# HOW TO COMPLETE THIS TASK
In the entries below, find the line with "169Q546 161 562" and print exactly every line from there up to and including the line with "177C328 179 318", with no other lines.

# DATA PROVIDED
▽
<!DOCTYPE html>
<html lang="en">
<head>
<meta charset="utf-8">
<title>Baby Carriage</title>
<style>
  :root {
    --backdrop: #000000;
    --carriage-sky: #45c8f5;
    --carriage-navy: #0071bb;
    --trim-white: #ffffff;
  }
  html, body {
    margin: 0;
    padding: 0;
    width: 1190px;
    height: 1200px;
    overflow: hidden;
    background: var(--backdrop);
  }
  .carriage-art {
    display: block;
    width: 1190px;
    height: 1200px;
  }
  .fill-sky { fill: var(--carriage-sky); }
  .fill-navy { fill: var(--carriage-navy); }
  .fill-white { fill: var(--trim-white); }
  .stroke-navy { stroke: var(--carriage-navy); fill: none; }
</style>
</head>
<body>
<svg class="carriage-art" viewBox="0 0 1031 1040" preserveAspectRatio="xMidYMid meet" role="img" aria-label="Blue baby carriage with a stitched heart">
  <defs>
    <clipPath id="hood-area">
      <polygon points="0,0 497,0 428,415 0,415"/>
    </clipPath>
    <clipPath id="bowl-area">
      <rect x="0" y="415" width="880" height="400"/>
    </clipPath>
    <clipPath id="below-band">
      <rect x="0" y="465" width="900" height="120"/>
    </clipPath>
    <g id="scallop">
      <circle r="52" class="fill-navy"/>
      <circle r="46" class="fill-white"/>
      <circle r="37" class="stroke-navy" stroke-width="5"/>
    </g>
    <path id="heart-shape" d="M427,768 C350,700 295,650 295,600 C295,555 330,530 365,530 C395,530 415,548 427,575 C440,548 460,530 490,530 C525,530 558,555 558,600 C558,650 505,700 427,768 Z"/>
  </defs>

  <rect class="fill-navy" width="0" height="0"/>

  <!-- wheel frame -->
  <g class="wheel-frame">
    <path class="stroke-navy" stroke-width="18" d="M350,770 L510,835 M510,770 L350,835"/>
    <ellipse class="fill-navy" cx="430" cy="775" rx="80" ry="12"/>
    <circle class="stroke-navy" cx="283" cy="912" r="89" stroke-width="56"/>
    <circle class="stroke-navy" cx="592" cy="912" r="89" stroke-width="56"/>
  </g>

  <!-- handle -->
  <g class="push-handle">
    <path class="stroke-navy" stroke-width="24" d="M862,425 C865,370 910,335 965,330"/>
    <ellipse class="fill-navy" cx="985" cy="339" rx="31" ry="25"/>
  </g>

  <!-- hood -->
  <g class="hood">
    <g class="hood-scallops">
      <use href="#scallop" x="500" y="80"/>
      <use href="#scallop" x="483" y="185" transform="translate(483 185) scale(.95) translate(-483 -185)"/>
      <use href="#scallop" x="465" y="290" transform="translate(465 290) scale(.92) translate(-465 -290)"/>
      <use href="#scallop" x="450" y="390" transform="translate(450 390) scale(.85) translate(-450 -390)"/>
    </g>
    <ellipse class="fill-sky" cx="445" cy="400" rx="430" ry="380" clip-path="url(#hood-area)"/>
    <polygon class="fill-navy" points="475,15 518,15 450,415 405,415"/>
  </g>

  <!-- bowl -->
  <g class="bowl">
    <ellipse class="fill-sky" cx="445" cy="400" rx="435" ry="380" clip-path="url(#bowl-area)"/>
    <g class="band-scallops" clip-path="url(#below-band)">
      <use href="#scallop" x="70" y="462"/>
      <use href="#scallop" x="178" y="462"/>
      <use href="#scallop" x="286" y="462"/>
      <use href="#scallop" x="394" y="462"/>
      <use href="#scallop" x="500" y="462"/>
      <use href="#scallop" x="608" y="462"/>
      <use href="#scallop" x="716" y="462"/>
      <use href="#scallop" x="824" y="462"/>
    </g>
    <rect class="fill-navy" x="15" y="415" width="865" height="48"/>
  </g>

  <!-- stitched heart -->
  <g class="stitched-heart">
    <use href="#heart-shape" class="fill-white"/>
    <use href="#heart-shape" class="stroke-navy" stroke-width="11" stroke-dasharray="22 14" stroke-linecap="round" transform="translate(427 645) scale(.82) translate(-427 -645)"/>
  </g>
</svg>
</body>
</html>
△
▽
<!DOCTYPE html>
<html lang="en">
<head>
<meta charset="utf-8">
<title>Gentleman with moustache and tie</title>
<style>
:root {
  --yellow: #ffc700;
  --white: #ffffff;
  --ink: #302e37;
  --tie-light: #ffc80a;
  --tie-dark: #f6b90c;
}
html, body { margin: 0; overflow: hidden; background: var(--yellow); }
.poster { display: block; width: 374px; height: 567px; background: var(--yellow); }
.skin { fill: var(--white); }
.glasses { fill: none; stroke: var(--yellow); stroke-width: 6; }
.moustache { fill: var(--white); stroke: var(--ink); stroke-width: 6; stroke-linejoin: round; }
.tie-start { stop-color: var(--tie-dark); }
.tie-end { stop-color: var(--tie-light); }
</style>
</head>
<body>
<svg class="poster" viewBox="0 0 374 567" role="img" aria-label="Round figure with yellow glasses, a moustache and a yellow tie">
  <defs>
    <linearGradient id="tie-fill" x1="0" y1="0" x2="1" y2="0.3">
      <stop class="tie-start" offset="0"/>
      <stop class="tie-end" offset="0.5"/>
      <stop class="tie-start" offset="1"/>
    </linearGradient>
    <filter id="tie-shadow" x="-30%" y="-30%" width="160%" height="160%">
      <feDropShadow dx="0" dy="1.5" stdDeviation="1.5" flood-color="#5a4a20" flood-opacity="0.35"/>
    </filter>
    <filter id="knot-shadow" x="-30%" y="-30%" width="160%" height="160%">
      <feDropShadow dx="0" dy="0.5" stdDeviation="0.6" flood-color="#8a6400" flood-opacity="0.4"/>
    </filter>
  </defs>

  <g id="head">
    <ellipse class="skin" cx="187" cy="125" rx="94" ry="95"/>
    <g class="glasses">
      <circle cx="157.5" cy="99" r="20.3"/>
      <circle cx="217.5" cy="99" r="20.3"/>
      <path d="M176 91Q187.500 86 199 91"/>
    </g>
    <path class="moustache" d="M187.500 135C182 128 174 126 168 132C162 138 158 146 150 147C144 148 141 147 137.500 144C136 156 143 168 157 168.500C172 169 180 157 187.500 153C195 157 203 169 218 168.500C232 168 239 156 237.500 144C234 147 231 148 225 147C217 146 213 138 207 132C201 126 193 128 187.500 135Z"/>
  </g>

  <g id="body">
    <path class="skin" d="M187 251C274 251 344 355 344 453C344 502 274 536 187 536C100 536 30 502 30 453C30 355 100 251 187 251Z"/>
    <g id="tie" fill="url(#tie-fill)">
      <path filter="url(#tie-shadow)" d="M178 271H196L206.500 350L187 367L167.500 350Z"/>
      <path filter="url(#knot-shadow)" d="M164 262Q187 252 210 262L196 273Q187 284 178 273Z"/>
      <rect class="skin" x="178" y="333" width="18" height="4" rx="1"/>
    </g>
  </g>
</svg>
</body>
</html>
△
▽
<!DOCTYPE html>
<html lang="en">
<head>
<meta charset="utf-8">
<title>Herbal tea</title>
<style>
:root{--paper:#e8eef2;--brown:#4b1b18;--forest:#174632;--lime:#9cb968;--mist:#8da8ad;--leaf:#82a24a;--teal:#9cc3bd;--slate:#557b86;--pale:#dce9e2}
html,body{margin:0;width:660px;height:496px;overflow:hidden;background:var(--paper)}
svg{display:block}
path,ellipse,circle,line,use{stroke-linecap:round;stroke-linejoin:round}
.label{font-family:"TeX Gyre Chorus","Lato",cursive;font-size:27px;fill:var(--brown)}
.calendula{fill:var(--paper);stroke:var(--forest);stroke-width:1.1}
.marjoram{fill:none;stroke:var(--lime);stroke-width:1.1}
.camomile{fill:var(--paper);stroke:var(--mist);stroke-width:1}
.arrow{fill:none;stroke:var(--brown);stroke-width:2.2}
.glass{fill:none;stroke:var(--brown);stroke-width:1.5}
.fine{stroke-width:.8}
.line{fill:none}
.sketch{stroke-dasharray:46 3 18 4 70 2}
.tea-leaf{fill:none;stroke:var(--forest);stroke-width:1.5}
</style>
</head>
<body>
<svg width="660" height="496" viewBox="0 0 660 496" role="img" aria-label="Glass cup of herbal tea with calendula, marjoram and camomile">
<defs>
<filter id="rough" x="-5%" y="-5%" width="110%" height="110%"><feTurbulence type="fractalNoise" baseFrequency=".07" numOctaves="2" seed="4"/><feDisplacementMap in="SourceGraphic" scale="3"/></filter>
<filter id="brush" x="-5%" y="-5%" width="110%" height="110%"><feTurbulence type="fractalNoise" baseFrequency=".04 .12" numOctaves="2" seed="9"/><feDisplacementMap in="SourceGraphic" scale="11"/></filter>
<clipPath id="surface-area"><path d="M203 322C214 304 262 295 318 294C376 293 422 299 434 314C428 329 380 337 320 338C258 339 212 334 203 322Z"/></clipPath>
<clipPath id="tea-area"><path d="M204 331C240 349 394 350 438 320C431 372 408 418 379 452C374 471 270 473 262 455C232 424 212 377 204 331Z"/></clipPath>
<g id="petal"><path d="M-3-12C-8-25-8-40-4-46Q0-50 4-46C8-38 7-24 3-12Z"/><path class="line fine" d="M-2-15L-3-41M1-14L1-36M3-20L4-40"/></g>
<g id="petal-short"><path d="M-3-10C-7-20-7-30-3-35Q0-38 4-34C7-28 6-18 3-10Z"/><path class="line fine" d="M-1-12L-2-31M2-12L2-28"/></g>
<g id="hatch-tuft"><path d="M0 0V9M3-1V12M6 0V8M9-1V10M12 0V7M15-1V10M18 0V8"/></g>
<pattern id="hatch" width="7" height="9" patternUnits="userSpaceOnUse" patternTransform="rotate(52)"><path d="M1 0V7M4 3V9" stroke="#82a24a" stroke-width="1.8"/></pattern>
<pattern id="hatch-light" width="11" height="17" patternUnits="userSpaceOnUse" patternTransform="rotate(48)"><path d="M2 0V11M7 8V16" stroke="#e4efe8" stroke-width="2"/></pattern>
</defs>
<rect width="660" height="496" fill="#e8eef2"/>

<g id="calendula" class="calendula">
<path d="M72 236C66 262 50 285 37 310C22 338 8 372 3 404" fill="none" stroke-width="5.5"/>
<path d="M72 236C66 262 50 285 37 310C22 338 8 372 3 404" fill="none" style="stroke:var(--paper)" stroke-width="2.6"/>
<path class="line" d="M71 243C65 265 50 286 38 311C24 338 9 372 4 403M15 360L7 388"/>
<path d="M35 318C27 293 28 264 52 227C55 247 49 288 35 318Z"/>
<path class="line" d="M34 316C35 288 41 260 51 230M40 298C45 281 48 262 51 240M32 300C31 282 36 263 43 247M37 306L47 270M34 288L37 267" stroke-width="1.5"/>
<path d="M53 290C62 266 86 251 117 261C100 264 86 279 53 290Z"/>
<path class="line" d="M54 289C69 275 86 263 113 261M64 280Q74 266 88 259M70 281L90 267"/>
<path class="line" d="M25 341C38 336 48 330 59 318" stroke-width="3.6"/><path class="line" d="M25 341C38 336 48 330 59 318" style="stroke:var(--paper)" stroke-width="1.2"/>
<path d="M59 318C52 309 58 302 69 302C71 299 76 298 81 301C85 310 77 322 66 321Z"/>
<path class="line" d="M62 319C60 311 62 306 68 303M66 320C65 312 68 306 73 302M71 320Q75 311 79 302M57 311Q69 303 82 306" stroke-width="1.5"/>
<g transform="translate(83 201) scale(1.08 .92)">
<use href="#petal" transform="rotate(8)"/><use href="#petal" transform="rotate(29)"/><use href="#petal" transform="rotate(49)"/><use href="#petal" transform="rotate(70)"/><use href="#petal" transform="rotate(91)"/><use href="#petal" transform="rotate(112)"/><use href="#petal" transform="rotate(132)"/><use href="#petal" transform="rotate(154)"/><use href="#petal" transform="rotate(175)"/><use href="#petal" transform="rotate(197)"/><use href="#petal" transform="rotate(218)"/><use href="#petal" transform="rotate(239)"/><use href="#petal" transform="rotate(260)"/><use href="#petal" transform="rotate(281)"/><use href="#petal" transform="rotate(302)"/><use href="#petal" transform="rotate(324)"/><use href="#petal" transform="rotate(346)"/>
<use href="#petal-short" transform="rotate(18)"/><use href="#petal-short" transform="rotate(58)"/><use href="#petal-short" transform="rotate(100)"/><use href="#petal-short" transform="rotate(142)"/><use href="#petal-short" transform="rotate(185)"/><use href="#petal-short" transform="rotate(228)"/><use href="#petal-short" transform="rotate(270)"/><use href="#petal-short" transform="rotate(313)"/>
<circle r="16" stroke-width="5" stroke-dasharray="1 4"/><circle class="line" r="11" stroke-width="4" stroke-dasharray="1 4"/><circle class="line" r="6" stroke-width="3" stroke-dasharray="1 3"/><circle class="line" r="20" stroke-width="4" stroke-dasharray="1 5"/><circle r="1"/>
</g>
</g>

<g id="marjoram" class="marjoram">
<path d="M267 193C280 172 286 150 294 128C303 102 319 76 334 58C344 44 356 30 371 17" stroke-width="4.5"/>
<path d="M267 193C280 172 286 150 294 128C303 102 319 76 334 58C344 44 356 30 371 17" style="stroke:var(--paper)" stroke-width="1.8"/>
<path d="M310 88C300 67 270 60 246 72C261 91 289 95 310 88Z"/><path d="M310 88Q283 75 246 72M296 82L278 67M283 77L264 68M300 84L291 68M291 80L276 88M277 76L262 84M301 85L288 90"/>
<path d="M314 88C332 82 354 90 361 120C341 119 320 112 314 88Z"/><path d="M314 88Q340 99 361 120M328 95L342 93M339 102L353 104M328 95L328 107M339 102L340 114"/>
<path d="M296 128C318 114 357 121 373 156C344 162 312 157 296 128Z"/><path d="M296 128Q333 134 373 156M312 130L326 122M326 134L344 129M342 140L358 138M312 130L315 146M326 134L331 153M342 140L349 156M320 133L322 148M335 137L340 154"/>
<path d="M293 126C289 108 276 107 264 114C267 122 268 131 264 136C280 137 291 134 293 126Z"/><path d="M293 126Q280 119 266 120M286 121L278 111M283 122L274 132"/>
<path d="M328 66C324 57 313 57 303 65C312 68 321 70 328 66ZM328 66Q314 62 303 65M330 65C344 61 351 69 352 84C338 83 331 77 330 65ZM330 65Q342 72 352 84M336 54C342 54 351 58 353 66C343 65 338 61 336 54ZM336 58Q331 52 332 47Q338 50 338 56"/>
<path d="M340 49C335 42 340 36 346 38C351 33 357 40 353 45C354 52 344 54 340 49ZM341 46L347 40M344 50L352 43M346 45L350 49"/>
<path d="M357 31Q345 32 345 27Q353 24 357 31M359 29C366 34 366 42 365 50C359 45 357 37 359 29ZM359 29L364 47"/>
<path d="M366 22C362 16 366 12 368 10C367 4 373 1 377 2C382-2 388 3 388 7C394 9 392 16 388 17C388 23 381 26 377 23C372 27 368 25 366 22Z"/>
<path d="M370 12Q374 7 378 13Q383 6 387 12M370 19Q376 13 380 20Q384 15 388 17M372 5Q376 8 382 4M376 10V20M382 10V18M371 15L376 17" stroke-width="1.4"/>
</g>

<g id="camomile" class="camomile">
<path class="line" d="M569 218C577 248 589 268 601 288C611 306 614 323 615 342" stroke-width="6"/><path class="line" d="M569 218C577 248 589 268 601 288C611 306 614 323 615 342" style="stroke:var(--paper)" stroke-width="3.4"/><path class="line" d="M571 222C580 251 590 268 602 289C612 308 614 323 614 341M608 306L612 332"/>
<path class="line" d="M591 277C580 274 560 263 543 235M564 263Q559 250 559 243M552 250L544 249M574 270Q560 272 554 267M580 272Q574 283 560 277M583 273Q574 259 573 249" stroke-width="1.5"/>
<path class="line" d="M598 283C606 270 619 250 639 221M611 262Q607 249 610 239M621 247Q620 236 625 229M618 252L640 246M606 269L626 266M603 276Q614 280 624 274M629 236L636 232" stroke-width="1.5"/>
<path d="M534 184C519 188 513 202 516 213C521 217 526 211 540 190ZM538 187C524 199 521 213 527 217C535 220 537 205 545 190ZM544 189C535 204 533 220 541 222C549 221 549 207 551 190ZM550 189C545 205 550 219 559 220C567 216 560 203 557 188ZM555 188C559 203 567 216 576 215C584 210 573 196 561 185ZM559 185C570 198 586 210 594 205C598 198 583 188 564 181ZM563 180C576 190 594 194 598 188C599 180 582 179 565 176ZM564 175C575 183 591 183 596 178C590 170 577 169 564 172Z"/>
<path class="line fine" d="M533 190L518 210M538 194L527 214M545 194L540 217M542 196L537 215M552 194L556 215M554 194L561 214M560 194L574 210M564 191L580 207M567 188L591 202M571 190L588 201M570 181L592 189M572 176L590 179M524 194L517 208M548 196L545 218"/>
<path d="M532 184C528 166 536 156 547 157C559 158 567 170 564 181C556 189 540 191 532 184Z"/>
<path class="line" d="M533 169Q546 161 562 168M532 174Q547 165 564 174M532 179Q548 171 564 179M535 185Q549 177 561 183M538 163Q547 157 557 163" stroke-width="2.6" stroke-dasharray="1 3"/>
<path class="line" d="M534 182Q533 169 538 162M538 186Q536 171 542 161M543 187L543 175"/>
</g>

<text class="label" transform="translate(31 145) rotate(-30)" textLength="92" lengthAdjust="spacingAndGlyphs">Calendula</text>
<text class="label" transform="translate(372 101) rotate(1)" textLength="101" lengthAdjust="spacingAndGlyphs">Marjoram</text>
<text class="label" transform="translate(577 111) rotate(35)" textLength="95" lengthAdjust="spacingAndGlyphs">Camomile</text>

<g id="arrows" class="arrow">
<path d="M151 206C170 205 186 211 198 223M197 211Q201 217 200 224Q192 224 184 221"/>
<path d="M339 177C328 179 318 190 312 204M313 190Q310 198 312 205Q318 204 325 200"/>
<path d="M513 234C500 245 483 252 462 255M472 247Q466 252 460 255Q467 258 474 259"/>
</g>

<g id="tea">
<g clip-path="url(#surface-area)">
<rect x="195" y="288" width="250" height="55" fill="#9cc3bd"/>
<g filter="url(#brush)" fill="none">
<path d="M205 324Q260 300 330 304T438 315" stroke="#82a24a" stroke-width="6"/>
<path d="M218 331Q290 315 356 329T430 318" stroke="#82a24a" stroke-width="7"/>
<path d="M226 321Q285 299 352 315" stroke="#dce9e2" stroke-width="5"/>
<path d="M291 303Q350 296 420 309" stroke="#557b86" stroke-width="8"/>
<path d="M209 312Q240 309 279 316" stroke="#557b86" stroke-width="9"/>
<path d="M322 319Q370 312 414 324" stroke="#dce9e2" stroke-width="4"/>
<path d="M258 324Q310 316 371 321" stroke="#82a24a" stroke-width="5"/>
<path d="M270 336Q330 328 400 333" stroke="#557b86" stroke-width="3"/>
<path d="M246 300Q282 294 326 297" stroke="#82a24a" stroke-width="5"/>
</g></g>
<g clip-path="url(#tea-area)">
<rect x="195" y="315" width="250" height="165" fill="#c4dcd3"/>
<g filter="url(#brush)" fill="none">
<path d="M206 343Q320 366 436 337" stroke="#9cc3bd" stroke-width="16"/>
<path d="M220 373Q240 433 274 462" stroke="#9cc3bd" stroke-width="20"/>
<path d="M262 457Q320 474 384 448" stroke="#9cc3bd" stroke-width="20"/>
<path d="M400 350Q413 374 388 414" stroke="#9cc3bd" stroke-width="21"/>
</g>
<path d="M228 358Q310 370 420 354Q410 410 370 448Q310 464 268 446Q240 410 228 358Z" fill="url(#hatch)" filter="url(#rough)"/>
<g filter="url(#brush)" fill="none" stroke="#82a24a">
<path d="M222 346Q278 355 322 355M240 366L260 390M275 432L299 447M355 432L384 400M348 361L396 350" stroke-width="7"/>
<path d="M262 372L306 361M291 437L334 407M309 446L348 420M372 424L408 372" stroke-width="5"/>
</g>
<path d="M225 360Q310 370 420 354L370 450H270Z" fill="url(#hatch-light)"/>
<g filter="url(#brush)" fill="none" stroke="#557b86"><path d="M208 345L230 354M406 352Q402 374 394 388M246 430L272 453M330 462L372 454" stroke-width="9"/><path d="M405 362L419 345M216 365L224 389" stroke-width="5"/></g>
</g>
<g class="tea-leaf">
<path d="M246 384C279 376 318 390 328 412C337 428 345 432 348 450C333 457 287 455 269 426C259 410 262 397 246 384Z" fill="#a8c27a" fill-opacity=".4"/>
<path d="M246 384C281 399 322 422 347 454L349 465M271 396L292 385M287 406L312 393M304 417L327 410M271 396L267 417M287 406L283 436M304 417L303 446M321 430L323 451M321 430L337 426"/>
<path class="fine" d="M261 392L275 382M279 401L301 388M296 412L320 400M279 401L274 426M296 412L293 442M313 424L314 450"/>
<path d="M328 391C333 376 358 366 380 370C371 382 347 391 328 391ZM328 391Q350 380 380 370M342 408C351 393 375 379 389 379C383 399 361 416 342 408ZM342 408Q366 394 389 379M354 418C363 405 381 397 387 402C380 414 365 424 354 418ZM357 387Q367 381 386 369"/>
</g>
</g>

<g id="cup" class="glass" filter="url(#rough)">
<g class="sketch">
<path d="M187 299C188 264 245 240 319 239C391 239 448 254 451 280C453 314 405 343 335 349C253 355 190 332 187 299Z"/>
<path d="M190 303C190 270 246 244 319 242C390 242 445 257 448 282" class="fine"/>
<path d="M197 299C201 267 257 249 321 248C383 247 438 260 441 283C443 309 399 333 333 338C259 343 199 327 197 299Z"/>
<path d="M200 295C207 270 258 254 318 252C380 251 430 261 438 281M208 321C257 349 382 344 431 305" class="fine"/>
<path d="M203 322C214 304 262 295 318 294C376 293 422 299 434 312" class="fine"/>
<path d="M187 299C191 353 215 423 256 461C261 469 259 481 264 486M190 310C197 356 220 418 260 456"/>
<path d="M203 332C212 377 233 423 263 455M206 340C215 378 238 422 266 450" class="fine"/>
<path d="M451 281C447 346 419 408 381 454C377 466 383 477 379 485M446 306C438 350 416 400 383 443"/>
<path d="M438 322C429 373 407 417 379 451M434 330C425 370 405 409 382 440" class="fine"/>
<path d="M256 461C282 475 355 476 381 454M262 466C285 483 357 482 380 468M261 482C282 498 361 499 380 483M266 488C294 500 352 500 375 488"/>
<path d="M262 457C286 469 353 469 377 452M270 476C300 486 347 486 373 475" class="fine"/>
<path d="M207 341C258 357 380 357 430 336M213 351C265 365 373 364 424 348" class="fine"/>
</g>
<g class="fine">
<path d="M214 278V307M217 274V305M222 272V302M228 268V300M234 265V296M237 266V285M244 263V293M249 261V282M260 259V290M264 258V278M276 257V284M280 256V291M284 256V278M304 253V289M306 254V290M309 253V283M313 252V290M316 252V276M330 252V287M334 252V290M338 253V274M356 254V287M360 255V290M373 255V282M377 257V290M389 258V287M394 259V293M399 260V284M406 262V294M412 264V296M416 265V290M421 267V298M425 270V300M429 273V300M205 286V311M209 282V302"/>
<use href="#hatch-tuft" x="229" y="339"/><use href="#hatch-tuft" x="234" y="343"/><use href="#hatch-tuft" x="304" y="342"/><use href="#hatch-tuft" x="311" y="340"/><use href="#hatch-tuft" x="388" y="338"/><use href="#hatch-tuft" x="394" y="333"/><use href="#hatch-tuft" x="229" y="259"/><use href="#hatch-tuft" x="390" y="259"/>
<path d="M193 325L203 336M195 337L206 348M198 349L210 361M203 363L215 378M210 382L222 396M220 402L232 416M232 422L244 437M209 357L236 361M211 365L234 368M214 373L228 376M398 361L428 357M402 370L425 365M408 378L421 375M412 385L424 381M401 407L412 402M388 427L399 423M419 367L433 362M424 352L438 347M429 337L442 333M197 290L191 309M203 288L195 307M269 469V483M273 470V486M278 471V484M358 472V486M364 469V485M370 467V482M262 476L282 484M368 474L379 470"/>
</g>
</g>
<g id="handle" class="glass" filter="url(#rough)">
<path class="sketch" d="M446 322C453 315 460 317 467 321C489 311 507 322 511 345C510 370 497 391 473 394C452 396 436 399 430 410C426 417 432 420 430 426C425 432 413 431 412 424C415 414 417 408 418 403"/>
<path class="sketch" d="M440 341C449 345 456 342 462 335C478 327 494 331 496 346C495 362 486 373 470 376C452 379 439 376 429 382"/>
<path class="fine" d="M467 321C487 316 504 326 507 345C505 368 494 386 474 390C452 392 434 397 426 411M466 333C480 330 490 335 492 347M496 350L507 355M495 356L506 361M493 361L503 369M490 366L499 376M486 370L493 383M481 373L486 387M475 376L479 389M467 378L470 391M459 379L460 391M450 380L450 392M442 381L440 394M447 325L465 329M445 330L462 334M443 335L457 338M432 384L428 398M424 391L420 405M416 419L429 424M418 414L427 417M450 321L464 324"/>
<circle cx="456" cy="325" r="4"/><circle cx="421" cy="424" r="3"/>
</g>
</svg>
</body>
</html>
△
# EXERCISE RESULT
<path class="line" d="M533 169Q546 161 562 168M532 174Q547 165 564 174M532 179Q548 171 564 179M535 185Q549 177 561 183M538 163Q547 157 557 163" stroke-width="2.6" stroke-dasharray="1 3"/>
<path class="line" d="M534 182Q533 169 538 162M538 186Q536 171 542 161M543 187L543 175"/>
</g>

<text class="label" transform="translate(31 145) rotate(-30)" textLength="92" lengthAdjust="spacingAndGlyphs">Calendula</text>
<text class="label" transform="translate(372 101) rotate(1)" textLength="101" lengthAdjust="spacingAndGlyphs">Marjoram</text>
<text class="label" transform="translate(577 111) rotate(35)" textLength="95" lengthAdjust="spacingAndGlyphs">Camomile</text>

<g id="arrows" class="arrow">
<path d="M151 206C170 205 186 211 198 223M197 211Q201 217 200 224Q192 224 184 221"/>
<path d="M339 177C328 179 318 190 312 204M313 190Q310 198 312 205Q318 204 325 200"/>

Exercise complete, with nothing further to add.